Although the results were encouraging, the researchers note that the response of the dogs to microdystrophin gene therapy was not as robust as the response of dystrophin-deficient mice in previous experiments. They say further studies are needed to create an optimal microdystrophin gene, AAV delivery system and regimen of immunosuppressive drugs.

Immune response has been a challenge

MDA-supported investigators reported in late 2010 that four out of six boys with DMD who received microdystrophin gene therapy into a biceps muscle showed evidence that their immune systems rejected the newly synthesized dystrophin protein.

Previously reported studies of microdystrophin gene therapy in dystrophin-deficient dogs also have shown less than optimal results and some evidence of rejection of the therapy by the immune system.

It is widely believed that the dog model of DMD is more like the human disease than are mouse models. The canine immune system may also replicate the human immune system better than the mouse immune system does.

Improvements seen in muscle fiber structure and function

Six dystrophin-deficient dogs received injections into front leg muscles of microdystrophin genes, each encased in a delivery vehicle made from a modified type 9 adeno-associated virus (AAV9). Four of the dogs received a single gene therapy injection into one front leg muscle; two dogs received a single gene therapy injection into each front leg muscle.

All six dogs received temporary immunosuppression using two drugs, cyclosporine and myocophenolate mofetil (CellCept), intended to help them tolerate the gene transfer.

Two months after the gene injections, when treated muscle fibers were compared with untreated muscle fibers, the investigators saw:

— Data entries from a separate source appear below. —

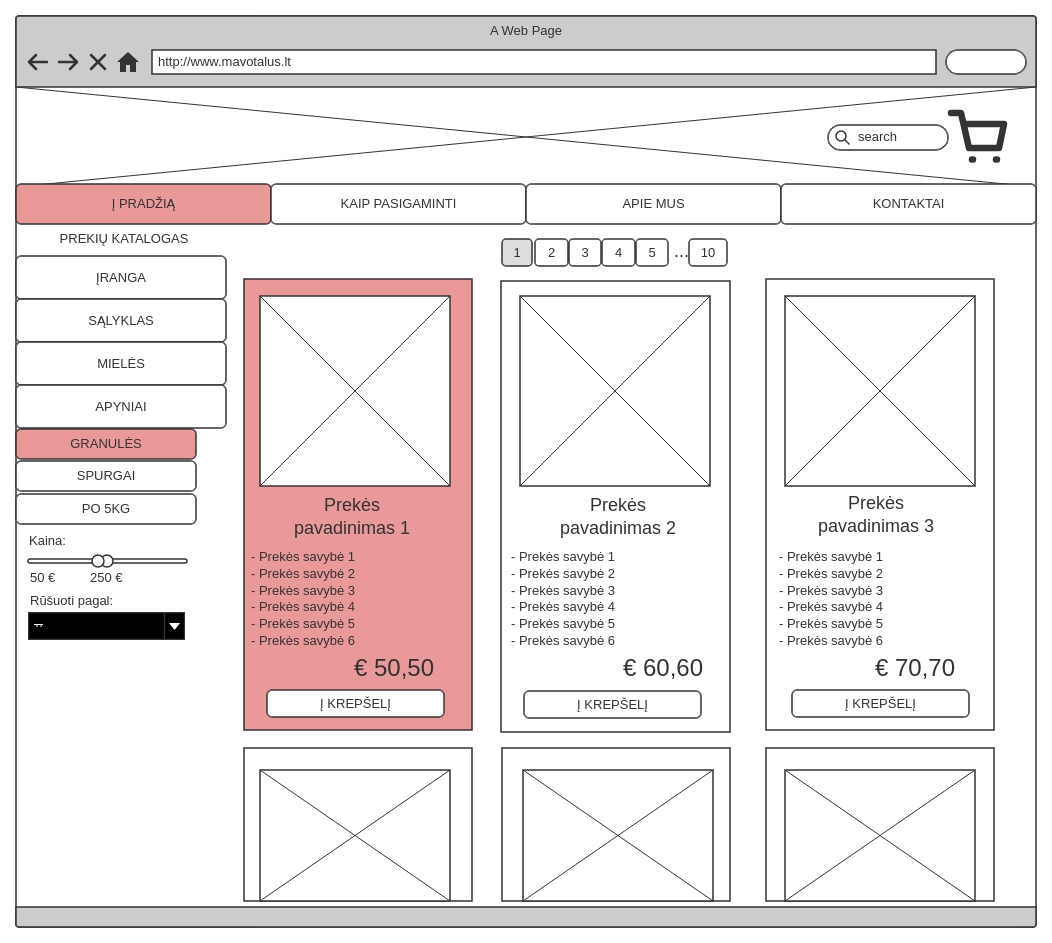
<!DOCTYPE html>
<html lang="lt">
<head>
<meta charset="utf-8">
<title>A Web Page</title>
<style>
:root { --ink: #333; --paper: #fff; --chrome: #ccc; --accent: #ea9999; --current: #ddd; }
* { box-sizing: border-box; margin: 0; padding: 0; }
html, body { width: 1052px; height: 943px; overflow: hidden; background: var(--paper); }
body { position: relative; font: 13px/15px "Liberation Sans", Arial, sans-serif; color: var(--ink); }
a { color: inherit; text-decoration: none; }
ul { list-style: none; }
svg { display: block; fill: none; stroke: var(--ink); }
.outlined { background: var(--paper); box-shadow: 0 0 0 .75px var(--ink), inset 0 0 0 .75px var(--ink); }
.button { display: flex; align-items: center; justify-content: center; border-radius: 5px; padding-bottom: 1px; }
.outlined.active { background: var(--accent); }

.window { position: absolute; left: 16px; top: 16px; width: 1020px; height: 911px; border-radius: 3px; display: flex; flex-direction: column; }
.browser-bar { height: 71px; flex: none; background: var(--chrome); border-radius: 3px 3px 0 0; }
.window-title { padding-top: 7px; text-align: center; font-weight: 400; font-size: 13px; }
.toolbar { display: flex; align-items: center; height: 24px; margin-top: 12px; padding: 0 10px; }
.controls { width: 126px; }
.address { width: 784px; height: 24px; padding: 4px 6px; }
.browser-search { width: 80px; height: 24px; margin-left: 10px; border-radius: 12px; }

.banner { position: relative; height: 97px; flex: none; overflow: hidden; }
.banner-cross { position: absolute; left: 0; top: 0; }
.search { position: absolute; left: 812px; top: 38px; width: 120px; height: 25px; border-radius: 13px; padding: 4px 0 0 30px; }
.search svg { position: absolute; left: 6px; top: 5px; }
.cart { position: absolute; left: 924px; top: 15px; }
.main-menu { display: grid; grid-template-columns: repeat(4, 255px); height: 40px; flex: none; }

.content { display: flex; flex: 1; position: relative; }
.sidebar { width: 210px; flex: none; }
.sidebar h2 { width: 216px; height: 32px; padding-top: 7px; text-align: center; font-size: 13px; font-weight: 400; }
.categories .button { height: 43px; }
.subcategories { width: 180px; padding-top: 1px; display: flex; flex-direction: column; gap: 2px; }
.subcategories .button { height: 30px; }
.subcategories li:last-child { margin-top: 1px; }
.filters { padding: 9px 0 0 12px; }
.filters .price-label { padding-left: 1px; }
.slider { margin: 5px 0 2px -2px; }
.range { display: flex; padding-left: 2px; }
.range span { width: 60px; }
.sort-label { margin: 8px 0 4px; padding-left: 2px; }

.shop { width: 766px; margin-left: 18px; padding-top: 15px; }
.pages { display: flex; height: 27px; padding-left: 258px; }
.pages .button { width: 33px; margin-right: 1px; border-radius: 4px; }
.pages .button:nth-child(1) { width: 30px; margin-right: 3px; background: var(--current); }
.pages .button:nth-child(3), .pages .button:nth-child(5) { width: 32px; }
.pages .dots { width: 20px; padding: 5px 0 0 5px; font-size: 18px; }
.pages .button:last-child { width: 38px; }

.products { display: grid; grid-template-columns: 228px 229px 228px; column-gap: 29px; row-gap: 18px; padding-top: 13px; }
.product { height: 451px; padding-top: 17px; }
.product.middle { position: relative; top: 2px; padding-top: 15px; }
.image-slot { width: 190px; height: 190px; margin-left: var(--image-x); }
.product h3 { width: 200px; margin: var(--title-gap, 8px) 0 0 var(--title-x); font-size: 18px; line-height: 23px; font-weight: 400; text-align: center; }
.product ul { height: 101px; margin: var(--list-gap, 9px) 0 0 var(--list-x); line-height: 16.8px; }
.product .price { width: var(--price-end); margin-top: 4px; text-align: right; font-size: 24px; line-height: 28px; white-space: nowrap; }
.product .button { width: 177px; height: 27px; margin: var(--button-gap, 8px) 0 0 var(--button-x); }
.first { --image-x: 16px; --title-x: 8px; --list-x: 7px; --price-end: 190px; --button-x: 23px; }
.middle { --image-x: 19px; --title-x: 17px; --list-x: 10px; --price-end: 202px; --button-x: 23px; --button-gap: 9px; }
.last { margin-left: 7px; width: 228px; --image-x: 19px; --title-x: 10px; --title-gap: 6px; --list-x: 13px; --list-gap: 11px; --price-end: 189px; --button-x: 26px; }
.preview { height: 153px; padding-top: 22px; }
.preview .image-slot { height: 131px; }
.preview.middle { --image-x: 21px; margin-left: 1px; }
.status-bar { height: 20px; flex: none; background: var(--chrome); border-radius: 0 0 3px 3px; }
</style>
</head>
<body>
<svg width="0" height="0" style="position:absolute" aria-hidden="true">
  <defs>
    <g id="square-cross"><path d="M0 0L190 190M190 0L0 190"/></g>
    <g id="short-cross"><path d="M0 0L190 131M190 0L0 131"/></g>
  </defs>
</svg>
<div class="window outlined">
  <header class="browser-bar outlined" style="background:var(--chrome)">
    <h1 class="window-title">A Web Page</h1>
    <div class="toolbar">
      <svg class="controls" width="126" height="24" stroke-width="2.5" stroke-linecap="round" stroke-linejoin="round" aria-hidden="true">
        <path d="M21 12H3M10 5L3 12L10 19M33 12H51M44 5L51 12L44 19M65 5L79 19M79 5L65 19"/>
        <path d="M102 2L113 12H110V22H104V15H100V22H94V12H91Z" fill="var(--ink)" stroke="none"/>
      </svg>
      <div class="address outlined">http://www.mavotalus.lt</div>
      <div class="browser-search outlined"></div>
    </div>
  </header>

  <section class="banner">
    <svg class="banner-cross" width="1020" height="97" aria-hidden="true"><path d="M0 0L1020 100M1020 0L0 100"/></svg>
    <div class="search outlined">
      <svg width="18" height="18" stroke-width="1.5" stroke-linecap="round" aria-hidden="true"><circle cx="7" cy="6" r="5"/><path d="M11 10L15 14"/></svg>
      search
    </div>
    <svg class="cart" width="72" height="66" stroke-width="6.5" stroke-linecap="round" stroke-linejoin="round" role="img" aria-label="Krepšelis">
      <path d="M11 11H21L29 46H59L64 22H25"/>
      <path d="M32 57.5H33M56 57.5H57"/>
    </svg>
  </section>

  <nav class="main-menu">
    <a class="button outlined active" href="#">Į PRADŽIĄ</a>
    <a class="button outlined" href="#">KAIP PASIGAMINTI</a>
    <a class="button outlined" href="#">APIE MUS</a>
    <a class="button outlined" href="#">KONTAKTAI</a>
  </nav>

  <main class="content">
    <aside class="sidebar">
      <h2>PREKIŲ KATALOGAS</h2>
      <ul class="categories">
        <li><a class="button outlined" href="#">ĮRANGA</a></li>
        <li><a class="button outlined" href="#">SĄLYKLAS</a></li>
        <li><a class="button outlined" href="#">MIELĖS</a></li>
        <li><a class="button outlined" href="#">APYNIAI</a></li>
      </ul>
      <ul class="subcategories">
        <li><a class="button outlined active" href="#">GRANULĖS</a></li>
        <li><a class="button outlined" href="#">SPURGAI</a></li>
        <li><a class="button outlined" href="#">PO 5KG</a></li>
      </ul>
      <div class="filters">
        <p class="price-label">Kaina:</p>
        <svg class="slider" width="164" height="15" stroke-width="1.5" aria-hidden="true">
          <g fill="var(--paper)"><rect x="2" y="6" width="159" height="4" rx="2"/><circle cx="81" cy="8" r="6"/><circle cx="72" cy="8" r="6"/></g>
        </svg>
        <p class="range"><span>50 €</span><span>250 €</span></p>
        <p class="sort-label">Rūšuoti pagal:</p>
        <svg class="sort-menu" width="157" height="28" stroke-width="1.5" role="img" aria-label="Rūšiavimo pasirinkimas">
          <rect x="0.5" y="0.5" width="156" height="27" fill="#000"/>
          <path d="M136.5 1V27"/>
          <path d="M141 11H152L146.5 18Z" fill="var(--paper)" stroke="none"/>
          <path d="M6 12.5H15M8 14H10M12 14H14" stroke="var(--paper)" stroke-width="1.2"/>
        </svg>
      </div>
    </aside>

    <section class="shop">
      <nav class="pages">
        <a class="button outlined" href="#">1</a>
        <a class="button outlined" href="#">2</a>
        <a class="button outlined" href="#">3</a>
        <a class="button outlined" href="#">4</a>
        <a class="button outlined" href="#">5</a>
        <span class="dots">...</span>
        <a class="button outlined" href="#">10</a>
      </nav>
      <div class="products">
        <article class="product first outlined active">
          <div class="image-slot outlined"><svg width="190" height="190"><use href="#square-cross"/></svg></div>
          <h3>Prekės<br>pavadinimas 1</h3>
          <ul><li>- Prekės savybė 1</li><li>- Prekės savybė 2</li><li>- Prekės savybė 3</li><li>- Prekės savybė 4</li><li>- Prekės savybė 5</li><li>- Prekės savybė 6</li></ul>
          <p class="price">€ 50,50</p>
          <a class="button outlined" href="#">Į KREPŠELĮ</a>
        </article>
        <article class="product middle outlined">
          <div class="image-slot outlined"><svg width="190" height="190"><use href="#square-cross"/></svg></div>
          <h3>Prekės<br>pavadinimas 2</h3>
          <ul><li>- Prekės savybė 1</li><li>- Prekės savybė 2</li><li>- Prekės savybė 3</li><li>- Prekės savybė 4</li><li>- Prekės savybė 5</li><li>- Prekės savybė 6</li></ul>
          <p class="price">€ 60,60</p>
          <a class="button outlined" href="#">Į KREPŠELĮ</a>
        </article>
        <article class="product last outlined">
          <div class="image-slot outlined"><svg width="190" height="190"><use href="#square-cross"/></svg></div>
          <h3>Prekės<br>pavadinimas 3</h3>
          <ul><li>- Prekės savybė 1</li><li>- Prekės savybė 2</li><li>- Prekės savybė 3</li><li>- Prekės savybė 4</li><li>- Prekės savybė 5</li><li>- Prekės savybė 6</li></ul>
          <p class="price">€ 70,70</p>
          <a class="button outlined" href="#">Į KREPŠELĮ</a>
        </article>
        <article class="preview first outlined">
          <div class="image-slot outlined"><svg width="190" height="131"><use href="#short-cross"/></svg></div>
        </article>
        <article class="preview middle outlined">
          <div class="image-slot outlined"><svg width="190" height="131"><use href="#short-cross"/></svg></div>
        </article>
        <article class="preview last outlined">
          <div class="image-slot outlined"><svg width="190" height="131"><use href="#short-cross"/></svg></div>
        </article>
      </div>
    </section>
  </main>
  <footer class="status-bar outlined" style="background:var(--chrome)"></footer>
</div>
</body>
</html>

  • robust production of dystrophin from the microdystrophin genes (microdystrophin protein);
  • restoration of a cluster of proteins at the muscle-fiber membrane that is disrupted when dystrophin is absent;
  • much less calcification of muscle;
  • substantially less scar tissue (fibrosis);
  • less invasion of muscle tissue by inflammatory cells;
  • more normal muscle fiber size; and
  • significant protection of muscle fibers against the weakness that occurs with repeated contractions in dystrophin-deficient muscles.

The investigators saw no evidence of an immune response against either the newly made microdystrophin or the viral delivery vehicle. However, somewhat surprisingly, they saw an abundance of immune system T cells in the treated muscle fibers. The effects of the T cells and the reasons for their presence remain unclear.

What makes these experiments different

Commenting on the relative success of the current gene therapy experiments in dystrophin-deficient dogs compared to other DMD dog gene transfer experiments, the investigators note that

  • the specific microdystrophin construct used in these experiments was different from that used in other experiments;
  • the experimental design was different from that used in other studies;
  • the gene delivery strategy was different; and
  • the age of the dogs was different (older).

"In summary," the researchers say, "our results have cleared uncertainty on microdystrophin therapy arisen from other dog studies. However, compared with what was reported in the mouse model, the improvement we saw in dystrophic dogs remained suboptimal."

For more about this study, see the Jan. 15, 2013, press release from the University of Missouri.

For more information

Work continues on optimizing dystrophin-based gene therapy, particularly with respect to overcoming unwanted immune responses to this strategy.